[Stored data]
--- START ---
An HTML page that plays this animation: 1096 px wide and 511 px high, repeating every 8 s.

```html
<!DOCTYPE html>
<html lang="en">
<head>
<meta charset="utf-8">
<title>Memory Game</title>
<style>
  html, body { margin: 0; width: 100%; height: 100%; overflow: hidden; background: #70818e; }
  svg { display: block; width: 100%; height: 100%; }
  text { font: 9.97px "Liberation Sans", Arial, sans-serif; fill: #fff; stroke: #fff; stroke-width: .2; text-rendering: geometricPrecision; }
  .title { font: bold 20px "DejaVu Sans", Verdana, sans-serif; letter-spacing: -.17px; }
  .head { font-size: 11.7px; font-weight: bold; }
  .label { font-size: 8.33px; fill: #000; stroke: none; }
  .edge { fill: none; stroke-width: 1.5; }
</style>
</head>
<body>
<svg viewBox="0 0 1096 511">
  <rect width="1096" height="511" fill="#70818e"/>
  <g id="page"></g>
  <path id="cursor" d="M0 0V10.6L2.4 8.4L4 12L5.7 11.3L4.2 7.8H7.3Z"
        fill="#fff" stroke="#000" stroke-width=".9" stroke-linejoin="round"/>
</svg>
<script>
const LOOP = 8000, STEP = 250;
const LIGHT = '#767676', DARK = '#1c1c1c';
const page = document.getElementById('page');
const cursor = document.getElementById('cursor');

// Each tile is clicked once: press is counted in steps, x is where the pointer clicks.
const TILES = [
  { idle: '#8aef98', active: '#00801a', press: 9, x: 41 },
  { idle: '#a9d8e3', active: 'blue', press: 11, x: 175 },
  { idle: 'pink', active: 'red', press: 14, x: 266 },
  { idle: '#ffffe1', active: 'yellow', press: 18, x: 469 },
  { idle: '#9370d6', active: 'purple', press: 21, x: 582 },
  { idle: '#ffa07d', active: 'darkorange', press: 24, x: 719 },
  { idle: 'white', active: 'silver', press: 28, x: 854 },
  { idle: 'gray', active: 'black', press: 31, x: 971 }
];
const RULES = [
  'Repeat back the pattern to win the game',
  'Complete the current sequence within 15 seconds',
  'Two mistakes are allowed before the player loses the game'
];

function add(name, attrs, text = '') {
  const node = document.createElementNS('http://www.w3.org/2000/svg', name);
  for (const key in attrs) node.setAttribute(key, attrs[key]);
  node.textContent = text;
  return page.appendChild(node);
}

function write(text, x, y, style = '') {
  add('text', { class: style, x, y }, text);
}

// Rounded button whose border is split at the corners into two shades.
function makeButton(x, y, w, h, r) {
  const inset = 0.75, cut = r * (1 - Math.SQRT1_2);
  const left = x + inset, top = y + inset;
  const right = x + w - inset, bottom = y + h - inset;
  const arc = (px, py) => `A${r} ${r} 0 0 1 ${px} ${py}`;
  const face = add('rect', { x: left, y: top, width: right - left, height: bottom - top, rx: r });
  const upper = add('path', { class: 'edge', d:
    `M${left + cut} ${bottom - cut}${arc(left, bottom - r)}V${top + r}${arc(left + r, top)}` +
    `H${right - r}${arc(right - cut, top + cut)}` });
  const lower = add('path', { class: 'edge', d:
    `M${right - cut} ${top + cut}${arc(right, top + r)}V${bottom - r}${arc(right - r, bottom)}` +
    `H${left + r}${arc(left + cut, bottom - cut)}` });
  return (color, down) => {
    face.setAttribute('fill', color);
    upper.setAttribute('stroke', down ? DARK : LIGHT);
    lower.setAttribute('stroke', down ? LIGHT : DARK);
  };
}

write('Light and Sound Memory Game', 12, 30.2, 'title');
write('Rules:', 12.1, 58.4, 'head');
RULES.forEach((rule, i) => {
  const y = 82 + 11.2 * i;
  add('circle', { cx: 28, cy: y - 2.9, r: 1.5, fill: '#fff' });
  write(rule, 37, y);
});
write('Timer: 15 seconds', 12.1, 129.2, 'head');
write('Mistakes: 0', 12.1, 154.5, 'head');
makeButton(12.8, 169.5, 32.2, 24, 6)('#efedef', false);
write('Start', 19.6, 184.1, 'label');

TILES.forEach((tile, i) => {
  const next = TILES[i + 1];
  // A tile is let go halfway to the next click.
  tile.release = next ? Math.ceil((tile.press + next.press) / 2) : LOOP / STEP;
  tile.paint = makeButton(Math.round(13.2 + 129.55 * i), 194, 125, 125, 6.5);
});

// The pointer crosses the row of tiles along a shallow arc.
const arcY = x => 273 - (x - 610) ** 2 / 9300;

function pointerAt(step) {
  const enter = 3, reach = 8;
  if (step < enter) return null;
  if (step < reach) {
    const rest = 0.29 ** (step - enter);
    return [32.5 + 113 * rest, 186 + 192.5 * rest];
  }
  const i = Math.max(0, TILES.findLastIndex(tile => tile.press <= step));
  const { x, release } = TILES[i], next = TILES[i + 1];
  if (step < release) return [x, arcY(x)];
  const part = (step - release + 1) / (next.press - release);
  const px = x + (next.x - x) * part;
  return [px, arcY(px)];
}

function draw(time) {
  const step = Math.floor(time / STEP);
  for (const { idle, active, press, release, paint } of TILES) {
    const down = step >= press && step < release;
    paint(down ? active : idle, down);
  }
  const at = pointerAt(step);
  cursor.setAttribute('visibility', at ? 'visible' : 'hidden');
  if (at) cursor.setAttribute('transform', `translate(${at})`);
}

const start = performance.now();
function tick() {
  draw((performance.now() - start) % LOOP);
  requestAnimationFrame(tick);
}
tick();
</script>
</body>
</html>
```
--- END ---
# WHAT IS EXPECTED
Your answer should consist of the lines above that hold the word "release", copied exactly.

# THE COMPLETED TASK
  tile.release = next ? Math.ceil((tile.press + next.press) / 2) : LOOP / STEP;
  const { x, release } = TILES[i], next = TILES[i + 1];
  if (step < release) return [x, arcY(x)];
  const part = (step - release + 1) / (next.press - release);
  for (const { idle, active, press, release, paint } of TILES) {
    const down = step >= press && step < release;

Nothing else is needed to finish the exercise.